** Opening PROVIDED DATA block **
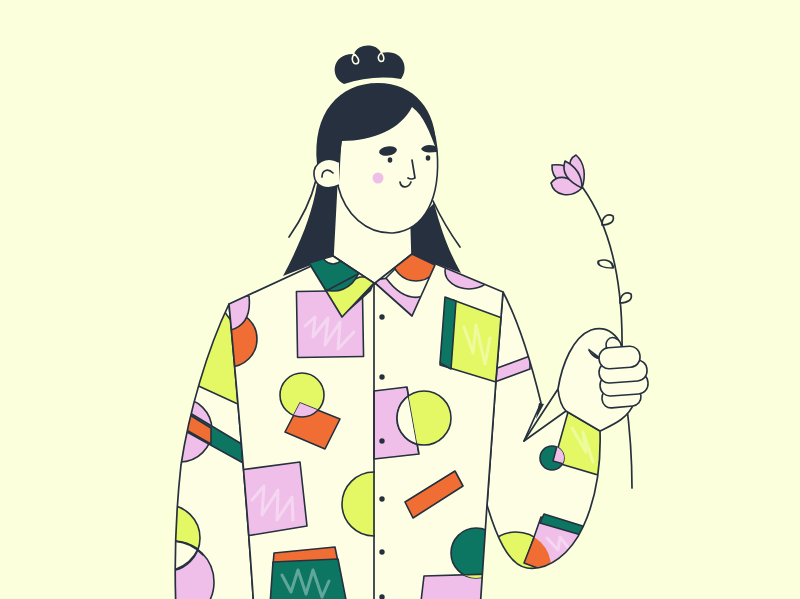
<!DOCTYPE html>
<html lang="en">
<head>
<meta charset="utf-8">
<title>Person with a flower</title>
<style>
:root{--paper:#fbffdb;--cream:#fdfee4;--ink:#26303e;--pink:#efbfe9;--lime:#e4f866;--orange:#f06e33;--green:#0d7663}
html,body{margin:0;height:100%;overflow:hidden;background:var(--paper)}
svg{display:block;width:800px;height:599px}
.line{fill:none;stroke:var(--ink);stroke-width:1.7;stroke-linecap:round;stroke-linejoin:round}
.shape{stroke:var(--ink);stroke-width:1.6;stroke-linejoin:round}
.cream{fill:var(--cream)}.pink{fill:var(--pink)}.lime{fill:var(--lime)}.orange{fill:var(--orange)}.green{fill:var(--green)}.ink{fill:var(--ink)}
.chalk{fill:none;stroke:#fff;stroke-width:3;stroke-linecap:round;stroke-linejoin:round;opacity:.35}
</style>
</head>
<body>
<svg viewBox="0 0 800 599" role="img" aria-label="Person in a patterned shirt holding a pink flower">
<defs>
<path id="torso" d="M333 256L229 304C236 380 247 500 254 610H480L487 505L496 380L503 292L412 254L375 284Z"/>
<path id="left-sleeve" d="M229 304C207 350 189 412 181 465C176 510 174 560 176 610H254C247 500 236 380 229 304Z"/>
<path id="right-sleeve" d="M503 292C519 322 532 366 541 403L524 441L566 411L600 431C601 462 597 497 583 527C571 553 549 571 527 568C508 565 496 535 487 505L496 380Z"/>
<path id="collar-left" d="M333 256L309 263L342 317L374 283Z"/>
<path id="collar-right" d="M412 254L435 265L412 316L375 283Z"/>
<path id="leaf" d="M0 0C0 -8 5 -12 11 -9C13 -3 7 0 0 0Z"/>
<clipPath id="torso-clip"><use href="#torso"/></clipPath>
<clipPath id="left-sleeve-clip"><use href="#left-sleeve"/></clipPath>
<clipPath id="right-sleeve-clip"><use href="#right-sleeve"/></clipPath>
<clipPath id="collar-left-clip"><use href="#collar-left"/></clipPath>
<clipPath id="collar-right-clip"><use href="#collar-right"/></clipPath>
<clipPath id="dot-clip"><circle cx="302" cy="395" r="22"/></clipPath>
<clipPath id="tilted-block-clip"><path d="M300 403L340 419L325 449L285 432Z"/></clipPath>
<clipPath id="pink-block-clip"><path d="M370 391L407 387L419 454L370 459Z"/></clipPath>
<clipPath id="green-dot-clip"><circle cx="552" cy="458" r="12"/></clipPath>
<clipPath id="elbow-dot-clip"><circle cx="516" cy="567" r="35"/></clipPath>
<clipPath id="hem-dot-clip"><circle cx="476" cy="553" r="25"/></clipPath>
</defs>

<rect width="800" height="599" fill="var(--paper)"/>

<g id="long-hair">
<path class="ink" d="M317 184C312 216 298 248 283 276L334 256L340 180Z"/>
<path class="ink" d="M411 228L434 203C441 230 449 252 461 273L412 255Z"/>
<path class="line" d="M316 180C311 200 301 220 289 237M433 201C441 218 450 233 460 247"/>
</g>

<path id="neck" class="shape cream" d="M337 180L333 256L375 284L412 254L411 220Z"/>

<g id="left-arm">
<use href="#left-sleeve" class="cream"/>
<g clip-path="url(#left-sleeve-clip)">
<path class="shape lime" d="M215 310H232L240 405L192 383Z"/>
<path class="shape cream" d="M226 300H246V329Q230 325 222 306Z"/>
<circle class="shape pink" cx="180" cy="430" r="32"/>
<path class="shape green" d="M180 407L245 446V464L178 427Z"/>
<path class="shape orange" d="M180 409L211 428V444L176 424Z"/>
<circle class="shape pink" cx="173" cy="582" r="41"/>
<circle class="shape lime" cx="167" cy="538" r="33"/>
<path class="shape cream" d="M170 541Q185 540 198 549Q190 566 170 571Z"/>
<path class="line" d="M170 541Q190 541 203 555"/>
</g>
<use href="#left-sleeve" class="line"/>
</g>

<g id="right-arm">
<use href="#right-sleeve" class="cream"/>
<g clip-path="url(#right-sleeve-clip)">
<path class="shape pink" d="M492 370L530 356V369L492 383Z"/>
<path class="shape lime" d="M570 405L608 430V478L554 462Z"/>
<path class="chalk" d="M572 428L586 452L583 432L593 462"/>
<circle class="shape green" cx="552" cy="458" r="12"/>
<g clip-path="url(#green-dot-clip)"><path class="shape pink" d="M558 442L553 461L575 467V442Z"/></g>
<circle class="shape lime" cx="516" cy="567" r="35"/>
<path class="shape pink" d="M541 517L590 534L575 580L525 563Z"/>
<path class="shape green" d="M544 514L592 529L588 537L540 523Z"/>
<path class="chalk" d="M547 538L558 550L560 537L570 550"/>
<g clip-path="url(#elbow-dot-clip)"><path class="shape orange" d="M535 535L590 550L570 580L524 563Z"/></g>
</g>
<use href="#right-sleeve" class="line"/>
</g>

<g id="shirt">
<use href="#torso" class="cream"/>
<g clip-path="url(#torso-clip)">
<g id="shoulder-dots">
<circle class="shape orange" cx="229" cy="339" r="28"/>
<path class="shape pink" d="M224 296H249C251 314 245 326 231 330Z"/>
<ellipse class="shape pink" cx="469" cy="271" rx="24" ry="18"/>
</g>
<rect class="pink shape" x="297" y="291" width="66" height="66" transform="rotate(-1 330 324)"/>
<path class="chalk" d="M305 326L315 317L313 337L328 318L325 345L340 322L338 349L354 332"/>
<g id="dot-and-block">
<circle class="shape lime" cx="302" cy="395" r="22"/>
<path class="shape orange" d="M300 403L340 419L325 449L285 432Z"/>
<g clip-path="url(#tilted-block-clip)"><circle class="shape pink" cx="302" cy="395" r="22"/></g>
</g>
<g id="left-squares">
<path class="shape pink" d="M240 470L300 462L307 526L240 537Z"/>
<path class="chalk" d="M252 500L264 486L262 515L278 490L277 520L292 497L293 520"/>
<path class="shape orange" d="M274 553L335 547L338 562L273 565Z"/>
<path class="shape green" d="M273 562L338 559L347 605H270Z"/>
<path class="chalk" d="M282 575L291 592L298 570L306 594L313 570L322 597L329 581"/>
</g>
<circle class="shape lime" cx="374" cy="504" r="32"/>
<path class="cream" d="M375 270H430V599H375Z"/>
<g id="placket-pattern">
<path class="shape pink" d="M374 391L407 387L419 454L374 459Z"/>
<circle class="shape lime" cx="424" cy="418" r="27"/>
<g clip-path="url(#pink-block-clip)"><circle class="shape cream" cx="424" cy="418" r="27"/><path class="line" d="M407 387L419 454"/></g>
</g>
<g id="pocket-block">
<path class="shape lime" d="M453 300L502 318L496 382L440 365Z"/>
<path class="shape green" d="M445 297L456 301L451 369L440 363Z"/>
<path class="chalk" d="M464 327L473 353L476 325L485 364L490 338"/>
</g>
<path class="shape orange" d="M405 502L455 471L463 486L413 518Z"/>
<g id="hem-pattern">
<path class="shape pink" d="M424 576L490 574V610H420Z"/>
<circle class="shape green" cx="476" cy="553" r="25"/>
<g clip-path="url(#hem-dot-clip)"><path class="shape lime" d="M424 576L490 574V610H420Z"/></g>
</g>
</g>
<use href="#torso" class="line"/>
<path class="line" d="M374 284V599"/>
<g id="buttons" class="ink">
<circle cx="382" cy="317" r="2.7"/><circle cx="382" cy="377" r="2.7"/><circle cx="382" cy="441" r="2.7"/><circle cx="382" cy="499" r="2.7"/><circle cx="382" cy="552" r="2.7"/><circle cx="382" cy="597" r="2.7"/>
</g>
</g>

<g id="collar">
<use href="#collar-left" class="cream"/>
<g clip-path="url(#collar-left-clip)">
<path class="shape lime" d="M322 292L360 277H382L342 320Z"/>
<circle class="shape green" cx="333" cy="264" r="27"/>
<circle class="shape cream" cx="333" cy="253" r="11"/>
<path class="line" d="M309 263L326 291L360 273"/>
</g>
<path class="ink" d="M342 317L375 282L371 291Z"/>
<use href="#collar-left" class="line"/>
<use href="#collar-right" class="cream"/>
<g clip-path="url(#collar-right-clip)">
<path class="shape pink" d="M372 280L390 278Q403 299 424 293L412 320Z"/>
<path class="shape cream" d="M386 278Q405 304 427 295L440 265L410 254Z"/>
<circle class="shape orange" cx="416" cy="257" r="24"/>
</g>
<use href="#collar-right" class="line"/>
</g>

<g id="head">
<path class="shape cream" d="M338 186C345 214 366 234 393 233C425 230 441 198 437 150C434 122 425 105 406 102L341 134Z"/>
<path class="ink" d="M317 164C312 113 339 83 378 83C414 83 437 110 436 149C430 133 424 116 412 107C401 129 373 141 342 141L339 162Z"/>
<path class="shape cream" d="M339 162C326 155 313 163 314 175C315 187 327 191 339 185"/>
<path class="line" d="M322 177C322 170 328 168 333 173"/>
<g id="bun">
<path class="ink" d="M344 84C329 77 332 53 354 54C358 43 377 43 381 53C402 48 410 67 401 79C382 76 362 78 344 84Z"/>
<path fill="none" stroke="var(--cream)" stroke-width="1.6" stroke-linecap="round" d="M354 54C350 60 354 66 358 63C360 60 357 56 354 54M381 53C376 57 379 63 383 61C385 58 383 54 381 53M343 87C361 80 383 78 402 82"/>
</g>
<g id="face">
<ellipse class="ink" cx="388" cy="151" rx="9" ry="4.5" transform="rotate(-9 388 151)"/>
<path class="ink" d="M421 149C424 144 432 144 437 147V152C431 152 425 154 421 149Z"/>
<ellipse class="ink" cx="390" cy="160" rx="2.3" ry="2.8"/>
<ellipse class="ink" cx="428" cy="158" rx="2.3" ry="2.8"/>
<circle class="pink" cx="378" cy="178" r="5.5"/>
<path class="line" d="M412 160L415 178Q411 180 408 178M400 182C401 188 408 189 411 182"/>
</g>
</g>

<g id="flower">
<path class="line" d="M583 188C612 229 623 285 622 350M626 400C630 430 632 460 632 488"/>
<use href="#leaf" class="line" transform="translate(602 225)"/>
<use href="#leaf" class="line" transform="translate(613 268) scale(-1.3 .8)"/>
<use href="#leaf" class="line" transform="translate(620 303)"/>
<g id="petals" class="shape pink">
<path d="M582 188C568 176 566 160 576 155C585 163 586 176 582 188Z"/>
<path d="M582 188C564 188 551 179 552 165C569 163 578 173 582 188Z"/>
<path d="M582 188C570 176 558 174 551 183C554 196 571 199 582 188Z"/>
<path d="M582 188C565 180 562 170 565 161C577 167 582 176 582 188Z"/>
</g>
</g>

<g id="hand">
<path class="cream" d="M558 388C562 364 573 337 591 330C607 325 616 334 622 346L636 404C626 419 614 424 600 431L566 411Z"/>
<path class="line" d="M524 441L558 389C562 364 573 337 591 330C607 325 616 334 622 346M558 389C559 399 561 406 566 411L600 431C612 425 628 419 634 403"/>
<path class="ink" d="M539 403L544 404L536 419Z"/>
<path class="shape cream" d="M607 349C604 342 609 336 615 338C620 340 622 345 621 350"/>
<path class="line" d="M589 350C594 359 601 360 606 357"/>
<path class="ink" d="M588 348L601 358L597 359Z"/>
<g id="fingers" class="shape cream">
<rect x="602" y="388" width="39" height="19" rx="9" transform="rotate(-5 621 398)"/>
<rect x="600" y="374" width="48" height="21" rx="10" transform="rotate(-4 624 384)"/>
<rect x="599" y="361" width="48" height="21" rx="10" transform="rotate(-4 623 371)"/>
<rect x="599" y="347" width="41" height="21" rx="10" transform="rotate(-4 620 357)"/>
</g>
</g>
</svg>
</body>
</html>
** Closing PROVIDED DATA block **
** Opening PROVIDED DATA block **
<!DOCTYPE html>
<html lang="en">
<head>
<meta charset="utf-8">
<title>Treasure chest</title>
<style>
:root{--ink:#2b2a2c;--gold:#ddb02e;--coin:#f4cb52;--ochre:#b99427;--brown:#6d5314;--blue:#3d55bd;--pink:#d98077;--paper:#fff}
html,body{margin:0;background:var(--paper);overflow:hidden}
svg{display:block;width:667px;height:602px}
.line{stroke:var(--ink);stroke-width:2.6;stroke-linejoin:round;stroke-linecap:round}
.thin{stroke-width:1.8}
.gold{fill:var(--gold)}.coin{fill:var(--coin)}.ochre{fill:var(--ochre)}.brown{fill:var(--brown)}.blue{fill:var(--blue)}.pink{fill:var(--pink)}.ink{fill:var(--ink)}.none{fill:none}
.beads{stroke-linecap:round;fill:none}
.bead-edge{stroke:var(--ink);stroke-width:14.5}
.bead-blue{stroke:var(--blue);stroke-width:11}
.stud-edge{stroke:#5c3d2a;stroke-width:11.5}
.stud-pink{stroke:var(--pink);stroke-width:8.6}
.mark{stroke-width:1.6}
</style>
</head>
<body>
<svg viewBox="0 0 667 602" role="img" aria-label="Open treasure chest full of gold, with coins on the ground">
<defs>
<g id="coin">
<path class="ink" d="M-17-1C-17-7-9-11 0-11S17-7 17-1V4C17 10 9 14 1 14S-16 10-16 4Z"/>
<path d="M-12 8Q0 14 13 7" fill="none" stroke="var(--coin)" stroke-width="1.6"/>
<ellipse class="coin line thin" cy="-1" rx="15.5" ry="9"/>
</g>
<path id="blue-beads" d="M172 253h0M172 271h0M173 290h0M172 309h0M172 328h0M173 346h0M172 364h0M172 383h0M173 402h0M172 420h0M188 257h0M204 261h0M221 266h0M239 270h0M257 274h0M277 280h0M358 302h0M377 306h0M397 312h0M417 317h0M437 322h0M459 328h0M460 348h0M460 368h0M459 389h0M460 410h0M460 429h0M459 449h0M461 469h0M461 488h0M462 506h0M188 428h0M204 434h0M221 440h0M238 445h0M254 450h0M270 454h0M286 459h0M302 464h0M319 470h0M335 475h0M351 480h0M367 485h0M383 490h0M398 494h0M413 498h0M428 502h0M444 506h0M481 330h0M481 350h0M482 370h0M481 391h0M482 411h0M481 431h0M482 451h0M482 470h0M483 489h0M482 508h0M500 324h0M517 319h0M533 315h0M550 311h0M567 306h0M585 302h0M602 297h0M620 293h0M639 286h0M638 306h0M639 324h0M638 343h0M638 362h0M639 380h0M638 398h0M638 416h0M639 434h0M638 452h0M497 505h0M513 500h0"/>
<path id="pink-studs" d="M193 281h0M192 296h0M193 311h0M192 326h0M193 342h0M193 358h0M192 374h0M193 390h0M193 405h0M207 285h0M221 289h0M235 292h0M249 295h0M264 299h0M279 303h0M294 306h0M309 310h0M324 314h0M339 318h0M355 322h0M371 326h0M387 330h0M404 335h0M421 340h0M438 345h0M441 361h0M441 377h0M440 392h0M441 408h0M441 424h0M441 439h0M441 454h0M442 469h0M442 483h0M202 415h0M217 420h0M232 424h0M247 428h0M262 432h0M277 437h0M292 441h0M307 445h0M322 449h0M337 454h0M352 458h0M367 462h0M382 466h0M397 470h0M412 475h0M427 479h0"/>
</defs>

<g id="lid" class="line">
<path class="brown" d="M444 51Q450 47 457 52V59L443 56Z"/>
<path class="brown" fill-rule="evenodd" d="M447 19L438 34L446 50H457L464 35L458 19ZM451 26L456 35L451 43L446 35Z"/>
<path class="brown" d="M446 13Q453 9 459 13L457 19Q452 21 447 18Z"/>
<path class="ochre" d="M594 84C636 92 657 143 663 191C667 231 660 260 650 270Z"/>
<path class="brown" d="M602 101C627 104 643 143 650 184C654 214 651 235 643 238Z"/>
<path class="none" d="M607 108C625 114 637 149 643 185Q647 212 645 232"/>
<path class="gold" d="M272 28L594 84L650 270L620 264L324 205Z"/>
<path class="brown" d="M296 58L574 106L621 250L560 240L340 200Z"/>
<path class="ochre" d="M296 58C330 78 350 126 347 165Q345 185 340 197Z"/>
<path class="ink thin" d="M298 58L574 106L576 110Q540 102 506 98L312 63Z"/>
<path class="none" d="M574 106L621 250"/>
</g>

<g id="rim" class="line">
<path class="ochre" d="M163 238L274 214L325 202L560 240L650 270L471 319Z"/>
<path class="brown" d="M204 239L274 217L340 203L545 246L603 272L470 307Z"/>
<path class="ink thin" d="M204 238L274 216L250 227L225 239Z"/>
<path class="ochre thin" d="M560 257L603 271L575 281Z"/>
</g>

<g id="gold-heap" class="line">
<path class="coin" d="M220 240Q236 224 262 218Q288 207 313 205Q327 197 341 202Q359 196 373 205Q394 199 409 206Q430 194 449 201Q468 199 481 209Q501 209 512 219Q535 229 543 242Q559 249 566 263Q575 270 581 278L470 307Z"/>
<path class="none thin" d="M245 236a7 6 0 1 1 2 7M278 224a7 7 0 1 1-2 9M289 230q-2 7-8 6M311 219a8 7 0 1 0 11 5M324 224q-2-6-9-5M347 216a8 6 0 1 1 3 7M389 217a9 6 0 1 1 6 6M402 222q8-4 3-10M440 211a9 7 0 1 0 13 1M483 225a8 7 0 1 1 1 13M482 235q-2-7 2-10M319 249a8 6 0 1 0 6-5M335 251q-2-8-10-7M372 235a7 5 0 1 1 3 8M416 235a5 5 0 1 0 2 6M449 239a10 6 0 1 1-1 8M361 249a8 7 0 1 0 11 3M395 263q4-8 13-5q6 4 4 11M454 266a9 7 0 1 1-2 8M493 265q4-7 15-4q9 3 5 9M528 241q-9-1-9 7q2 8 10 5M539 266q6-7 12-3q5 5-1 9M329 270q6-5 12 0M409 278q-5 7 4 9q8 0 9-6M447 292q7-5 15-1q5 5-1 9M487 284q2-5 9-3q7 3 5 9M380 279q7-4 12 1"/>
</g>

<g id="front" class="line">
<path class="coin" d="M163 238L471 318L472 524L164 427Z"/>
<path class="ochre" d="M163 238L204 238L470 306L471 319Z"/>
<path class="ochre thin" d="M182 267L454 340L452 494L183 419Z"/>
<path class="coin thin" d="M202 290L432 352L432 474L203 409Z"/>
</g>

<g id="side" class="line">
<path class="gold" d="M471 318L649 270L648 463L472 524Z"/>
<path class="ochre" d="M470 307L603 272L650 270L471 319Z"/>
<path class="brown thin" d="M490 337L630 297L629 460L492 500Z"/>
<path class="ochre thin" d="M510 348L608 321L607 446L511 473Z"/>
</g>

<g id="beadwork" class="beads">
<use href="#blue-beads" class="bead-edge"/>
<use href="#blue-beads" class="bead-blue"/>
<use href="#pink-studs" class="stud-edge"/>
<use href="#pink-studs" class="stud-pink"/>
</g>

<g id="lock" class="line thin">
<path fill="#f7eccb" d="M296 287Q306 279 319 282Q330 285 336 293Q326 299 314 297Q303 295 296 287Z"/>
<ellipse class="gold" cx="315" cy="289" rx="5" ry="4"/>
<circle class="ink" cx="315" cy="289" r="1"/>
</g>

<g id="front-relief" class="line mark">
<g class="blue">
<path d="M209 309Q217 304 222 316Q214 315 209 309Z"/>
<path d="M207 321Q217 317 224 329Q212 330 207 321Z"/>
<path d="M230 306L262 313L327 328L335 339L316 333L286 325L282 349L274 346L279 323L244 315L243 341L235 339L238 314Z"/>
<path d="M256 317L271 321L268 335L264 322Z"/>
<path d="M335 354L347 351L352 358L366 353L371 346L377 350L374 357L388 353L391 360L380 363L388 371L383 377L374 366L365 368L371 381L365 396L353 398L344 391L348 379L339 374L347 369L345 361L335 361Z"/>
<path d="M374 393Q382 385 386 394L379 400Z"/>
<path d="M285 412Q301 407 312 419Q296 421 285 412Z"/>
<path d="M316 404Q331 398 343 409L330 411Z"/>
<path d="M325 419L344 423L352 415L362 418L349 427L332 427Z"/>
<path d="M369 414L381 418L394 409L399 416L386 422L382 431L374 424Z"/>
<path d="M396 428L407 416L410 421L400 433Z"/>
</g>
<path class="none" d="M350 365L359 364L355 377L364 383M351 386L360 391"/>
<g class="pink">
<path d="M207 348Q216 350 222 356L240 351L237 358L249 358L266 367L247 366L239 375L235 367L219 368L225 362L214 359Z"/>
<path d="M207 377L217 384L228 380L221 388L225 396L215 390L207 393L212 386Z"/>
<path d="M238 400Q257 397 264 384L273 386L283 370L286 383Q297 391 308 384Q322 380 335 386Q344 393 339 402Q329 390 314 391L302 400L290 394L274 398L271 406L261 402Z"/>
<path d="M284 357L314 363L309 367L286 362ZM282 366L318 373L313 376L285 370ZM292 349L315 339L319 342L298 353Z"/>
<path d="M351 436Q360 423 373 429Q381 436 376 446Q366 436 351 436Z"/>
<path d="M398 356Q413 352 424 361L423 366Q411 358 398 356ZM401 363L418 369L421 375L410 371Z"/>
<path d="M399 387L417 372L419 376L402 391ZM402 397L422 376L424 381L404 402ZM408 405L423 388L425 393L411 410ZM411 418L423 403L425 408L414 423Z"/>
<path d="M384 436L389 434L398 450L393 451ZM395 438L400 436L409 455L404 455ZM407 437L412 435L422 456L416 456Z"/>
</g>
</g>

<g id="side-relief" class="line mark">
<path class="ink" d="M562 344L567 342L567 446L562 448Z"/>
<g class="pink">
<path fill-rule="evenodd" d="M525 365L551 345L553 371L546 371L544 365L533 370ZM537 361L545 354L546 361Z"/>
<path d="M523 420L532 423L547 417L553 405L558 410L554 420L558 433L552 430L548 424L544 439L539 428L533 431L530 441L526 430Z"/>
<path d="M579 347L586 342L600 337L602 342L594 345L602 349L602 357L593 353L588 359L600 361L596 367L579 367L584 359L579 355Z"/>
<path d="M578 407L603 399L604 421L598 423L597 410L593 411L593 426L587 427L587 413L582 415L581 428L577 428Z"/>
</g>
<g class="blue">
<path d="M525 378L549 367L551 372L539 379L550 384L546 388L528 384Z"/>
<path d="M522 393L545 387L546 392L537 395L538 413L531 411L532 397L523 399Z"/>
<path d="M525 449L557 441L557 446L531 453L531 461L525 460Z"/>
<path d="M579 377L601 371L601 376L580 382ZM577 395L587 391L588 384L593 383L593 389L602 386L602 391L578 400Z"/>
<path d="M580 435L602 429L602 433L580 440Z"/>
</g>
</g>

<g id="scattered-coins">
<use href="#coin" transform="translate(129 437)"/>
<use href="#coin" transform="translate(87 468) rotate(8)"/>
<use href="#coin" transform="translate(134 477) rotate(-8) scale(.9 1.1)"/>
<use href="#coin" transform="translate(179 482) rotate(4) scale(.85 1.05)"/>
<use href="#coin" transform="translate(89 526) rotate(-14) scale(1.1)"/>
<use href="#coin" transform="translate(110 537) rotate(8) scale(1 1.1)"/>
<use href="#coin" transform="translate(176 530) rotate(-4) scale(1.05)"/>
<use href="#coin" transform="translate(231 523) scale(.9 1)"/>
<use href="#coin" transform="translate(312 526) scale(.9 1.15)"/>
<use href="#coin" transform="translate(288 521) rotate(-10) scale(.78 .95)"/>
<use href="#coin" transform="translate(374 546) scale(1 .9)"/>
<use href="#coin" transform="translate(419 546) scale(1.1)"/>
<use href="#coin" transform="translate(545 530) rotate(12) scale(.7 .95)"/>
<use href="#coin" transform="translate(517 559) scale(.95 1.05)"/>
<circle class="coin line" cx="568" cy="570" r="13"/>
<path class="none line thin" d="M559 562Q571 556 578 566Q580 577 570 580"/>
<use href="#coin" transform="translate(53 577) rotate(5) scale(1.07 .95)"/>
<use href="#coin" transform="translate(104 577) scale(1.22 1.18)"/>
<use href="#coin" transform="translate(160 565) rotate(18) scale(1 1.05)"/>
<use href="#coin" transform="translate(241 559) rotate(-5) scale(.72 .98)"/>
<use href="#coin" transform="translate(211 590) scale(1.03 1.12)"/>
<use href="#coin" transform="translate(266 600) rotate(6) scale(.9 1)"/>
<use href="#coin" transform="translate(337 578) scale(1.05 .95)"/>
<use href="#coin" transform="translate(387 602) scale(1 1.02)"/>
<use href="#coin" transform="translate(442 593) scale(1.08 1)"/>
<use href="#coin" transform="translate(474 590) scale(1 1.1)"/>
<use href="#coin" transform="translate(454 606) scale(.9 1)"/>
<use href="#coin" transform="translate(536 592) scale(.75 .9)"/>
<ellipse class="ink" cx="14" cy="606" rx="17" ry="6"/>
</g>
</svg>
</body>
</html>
** Closing PROVIDED DATA block **
**YOUR GOAL**
If a line in the records contains the word "sleeve", copy it out.

**EXERCISE SOLUTION**
<path id="left-sleeve" d="M229 304C207 350 189 412 181 465C176 510 174 560 176 610H254C247 500 236 380 229 304Z"/>
<path id="right-sleeve" d="M503 292C519 322 532 366 541 403L524 441L566 411L600 431C601 462 597 497 583 527C571 553 549 571 527 568C508 565 496 535 487 505L496 380Z"/>
<clipPath id="left-sleeve-clip"><use href="#left-sleeve"/></clipPath>
<clipPath id="right-sleeve-clip"><use href="#right-sleeve"/></clipPath>
<use href="#left-sleeve" class="cream"/>
<g clip-path="url(#left-sleeve-clip)">
<use href="#left-sleeve" class="line"/>
<use href="#right-sleeve" class="cream"/>
<g clip-path="url(#right-sleeve-clip)">
<use href="#right-sleeve" class="line"/>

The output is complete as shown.